[Document images with source code]
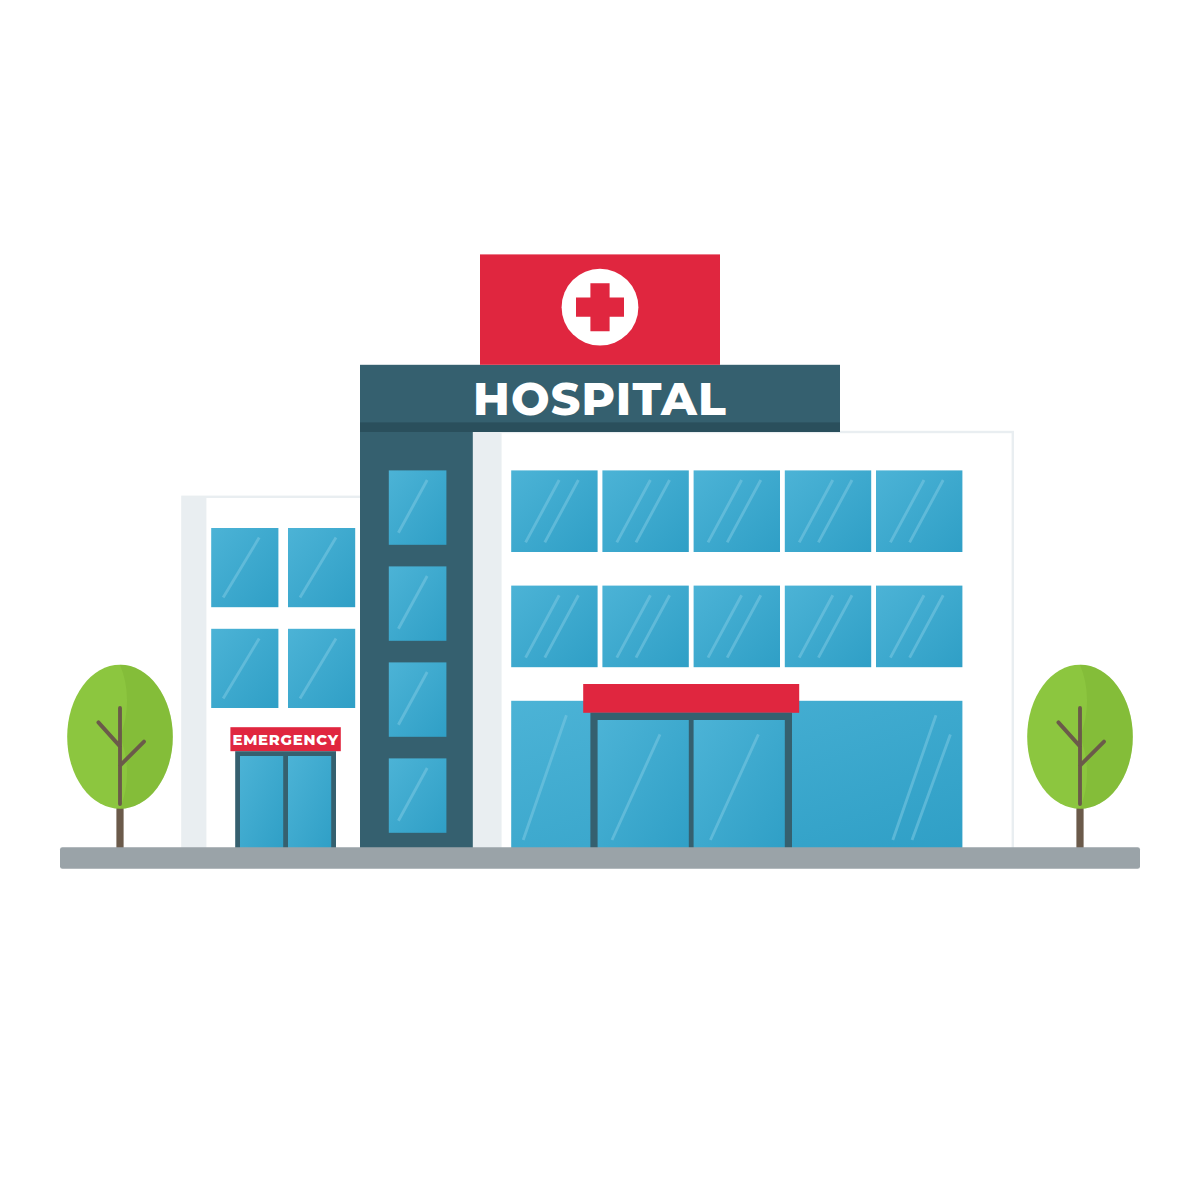
<!DOCTYPE html>
<html lang="en">
<head>
<meta charset="utf-8">
<title>Hospital Building Illustration</title>
<link rel="stylesheet" href="https://fonts.googleapis.com/css2?family=Montserrat:wght@700;800&display=swap">
<style>
  :root {
    --canvas: #ffffff;
    --wall: #ffffff;
    --wall-shade: #e9eef1;
    --glass: #2f9fc6;
    --glass-light: #4cb3d6;
    --glass-shine: #7cc9e3;
    --tower: #35606f;
    --tower-dark: #2a4f5c;
    --signal-red: #e0263f;
    --sign-text: #ffffff;
    --leaf: #8cc63f;
    --leaf-dark: #76ad2f;
    --trunk: #6b5a4a;
    --ground: #9aa3a8;
  }
  html, body {
    margin: 0;
    padding: 0;
    width: 1200px;
    height: 1200px;
    overflow: hidden;
    background: var(--canvas);
  }
  .scene { display: block; width: 1200px; height: 1200px; }
  .sign-label {
    font-family: "Montserrat", sans-serif;
    font-weight: 800;
    fill: var(--sign-text);
  }
</style>
</head>
<body>
<svg class="scene" viewBox="0 0 500 500" xmlns="http://www.w3.org/2000/svg" role="img" aria-label="Flat illustration of a hospital building with an emergency entrance and two trees">
  <defs>
    <linearGradient id="glass-fill" x1="0" y1="0" x2="1" y2="1">
      <stop offset="0" stop-color="var(--glass-light)"/>
      <stop offset="1" stop-color="var(--glass)"/>
    </linearGradient>
    <g id="pane">
      <rect width="36" height="34" fill="url(#glass-fill)"/>
      <path d="M6 30 L20 4 M14 30 L28 4" stroke="var(--glass-shine)" stroke-width="1.2" opacity="0.55"/>
    </g>
    <g id="tower-pane">
      <rect width="24" height="31" fill="url(#glass-fill)"/>
      <path d="M4 26 L16 4" stroke="var(--glass-shine)" stroke-width="1.2" opacity="0.55"/>
    </g>
    <g id="wing-pane">
      <rect width="28" height="33" fill="url(#glass-fill)"/>
      <path d="M5 29 L20 4" stroke="var(--glass-shine)" stroke-width="1.2" opacity="0.55"/>
    </g>
    <g id="tree">
      <rect x="-1.5" y="-8" width="3" height="58" fill="var(--trunk)"/>
      <ellipse cx="0" cy="0" rx="22" ry="30" fill="var(--leaf)"/>
      <path d="M0 0 A22 30 0 0 1 0 30 A22 30 0 0 0 22 0 A22 30 0 0 0 0 -30 A22 30 0 0 1 0 0Z" fill="var(--leaf-dark)" opacity="0.35"/>
      <path d="M0 -12 V28 M0 4 L-9 -6 M0 12 L10 2" stroke="var(--trunk)" stroke-width="1.6" fill="none" stroke-linecap="round"/>
    </g>
  </defs>

  <!-- Trees -->
  <use href="#tree" x="50" y="307"/>
  <use href="#tree" x="450" y="307"/>

  <!-- Left wing -->
  <g class="left-wing">
    <rect x="76" y="207" width="76" height="148" fill="var(--wall)" stroke="var(--wall-shade)" stroke-width="1"/>
    <rect x="76" y="207" width="10" height="148" fill="var(--wall-shade)"/>
    <use href="#wing-pane" x="88" y="220"/>
    <use href="#wing-pane" x="120" y="220"/>
    <use href="#wing-pane" x="88" y="262"/>
    <use href="#wing-pane" x="120" y="262"/>
    <rect x="96" y="303" width="46" height="10" fill="var(--signal-red)"/>
    <text class="sign-label" x="119" y="310.6" font-size="6.2" text-anchor="middle" letter-spacing="0.3">EMERGENCY</text>
    <rect x="98" y="313" width="42" height="42" fill="var(--tower)"/>
    <rect x="100" y="315" width="18" height="40" fill="url(#glass-fill)"/>
    <rect x="120" y="315" width="18" height="40" fill="url(#glass-fill)"/>
  </g>

  <!-- Main block -->
  <g class="main-block">
    <rect x="197" y="180" width="225" height="175" fill="var(--wall)" stroke="var(--wall-shade)" stroke-width="1"/>
    <rect x="197" y="180" width="12" height="175" fill="var(--wall-shade)"/>
    <g class="upper-windows">
      <use href="#pane" x="213" y="196"/>
      <use href="#pane" x="251" y="196"/>
      <use href="#pane" x="289" y="196"/>
      <use href="#pane" x="327" y="196"/>
      <use href="#pane" x="365" y="196"/>
      <use href="#pane" x="213" y="244"/>
      <use href="#pane" x="251" y="244"/>
      <use href="#pane" x="289" y="244"/>
      <use href="#pane" x="327" y="244"/>
      <use href="#pane" x="365" y="244"/>
    </g>
    <g class="lobby-glass">
      <rect x="213" y="292" width="188" height="63" fill="url(#glass-fill)"/>
      <path d="M218 350 L236 298 M372 350 L390 298 M380 350 L396 306" stroke="var(--glass-shine)" stroke-width="1.2" opacity="0.55"/>
    </g>
    <g class="main-entrance">
      <rect x="243" y="285" width="90" height="12" fill="var(--signal-red)"/>
      <rect x="246" y="297" width="84" height="58" fill="var(--tower)"/>
      <rect x="249" y="300" width="38" height="55" fill="url(#glass-fill)"/>
      <rect x="289" y="300" width="38" height="55" fill="url(#glass-fill)"/>
      <path d="M255 350 L275 306 M296 350 L316 306" stroke="var(--glass-shine)" stroke-width="1.2" opacity="0.55"/>
    </g>
  </g>

  <!-- Central tower -->
  <g class="tower">
    <rect x="150" y="180" width="47" height="175" fill="var(--tower)"/>
    <use href="#tower-pane" x="162" y="196"/>
    <use href="#tower-pane" x="162" y="236"/>
    <use href="#tower-pane" x="162" y="276"/>
    <use href="#tower-pane" x="162" y="316"/>
  </g>

  <!-- Name band -->
  <g class="name-band">
    <rect x="150" y="152" width="200" height="28" fill="var(--tower)"/>
    <rect x="150" y="176" width="200" height="4" fill="var(--tower-dark)"/>
    <text class="sign-label" x="250" y="173" font-size="19" text-anchor="middle" letter-spacing="0.5">HOSPITAL</text>
  </g>

  <!-- Roof sign -->
  <g class="roof-sign">
    <rect x="200" y="106" width="100" height="46" fill="var(--signal-red)"/>
    <circle cx="250" cy="128" r="16" fill="var(--sign-text)"/>
    <path d="M246 118 H254 V124 H260 V132 H254 V138 H246 V132 H240 V124 H246Z" fill="var(--signal-red)"/>
  </g>

  <!-- Ground -->
  <rect x="25" y="353" width="450" height="9" rx="1" fill="var(--ground)"/>
</svg>
</body>
</html>
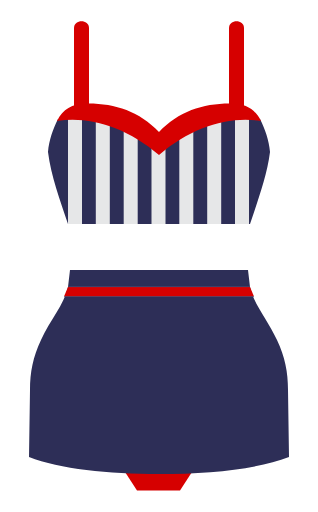
<!DOCTYPE html>
<html lang="en">
<head>
<meta charset="utf-8">
<title>Retro two-piece swimsuit</title>
<style>
:root { --navy: #2d2e57; --red: #d60000; --stripe: #e6e7e8; --paper: #fff; }
html, body { margin: 0; background: var(--paper); overflow: hidden; }
svg { display: block; width: 318px; height: 512px; }
.navy { fill: var(--navy); }
.red { fill: var(--red); }
.stripe { fill: var(--stripe); }
.seam { fill: none; stroke: #55527a; stroke-width: .6; }
</style>
</head>
<body>
<svg viewBox="0 0 318 512" role="img" aria-label="Navy and red high-waisted two-piece swimsuit with a striped top">
  <defs>
    <path id="bodice" d="M58 119C53 129 49 140 48 152C51 176 60 200 68 224H250C258 200 267 176 270 152C269 140 265 129 260 119C228 116 190 126 159 154C128 126 90 116 58 119Z"/>
    <clipPath id="bodice-shape"><use href="#bodice"/></clipPath>
    <rect id="band" y="105" width="14" height="119"/>
  </defs>

  <g id="top">
    <use href="#bodice" class="navy"/>
    <g class="stripe" clip-path="url(#bodice-shape)">
      <use href="#band" x="68"/>
      <use href="#band" x="95.8"/>
      <use href="#band" x="123.7"/>
      <use href="#band" x="151.5"/>
      <use href="#band" x="179.3"/>
      <use href="#band" x="207.2"/>
      <use href="#band" x="235"/>
    </g>
    <g class="red">
      <path d="M74 110V28C74 19 89 19 89 28V110Z"/>
      <path d="M229 110V28C229 19 244 19 244 28V110Z"/>
      <path d="M57 121C63 109 72 104 86 103.500C114 103 139 111 159 132C179 111 204 103 232 103.500C246 104 255 109 261 121C228 116 192 127 159 155C126 127 90 116 57 121Z"/>
    </g>
  </g>

  <g id="bottom">
    <path class="red" d="M125 472H192L180 490.500H137Z"/>
    <path class="navy" d="M70 270H248L250 287C254 305 268 320 277 340C285 357 288 372 288 390L289 457C258 469 210 474 159 474C108 474 60 469 29 457L30 390C30 372 33 357 41 340C50 320 64 305 68 287Z"/>
    <path class="red" d="M68 287H250L254 296.500H64Z"/>
    <path class="seam" d="M68 286.700H250M64 296.500H254"/>
  </g>
</svg>
</body>
</html>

**To do**: Identify each line in the records above that contains the word "leaf", and copy it out in full.

**Task result**:
    --leaf: #8cc63f;
    --leaf-dark: #76ad2f;
      <ellipse cx="0" cy="0" rx="22" ry="30" fill="var(--leaf)"/>
      <path d="M0 0 A22 30 0 0 1 0 30 A22 30 0 0 0 22 0 A22 30 0 0 0 0 -30 A22 30 0 0 1 0 0Z" fill="var(--leaf-dark)" opacity="0.35"/>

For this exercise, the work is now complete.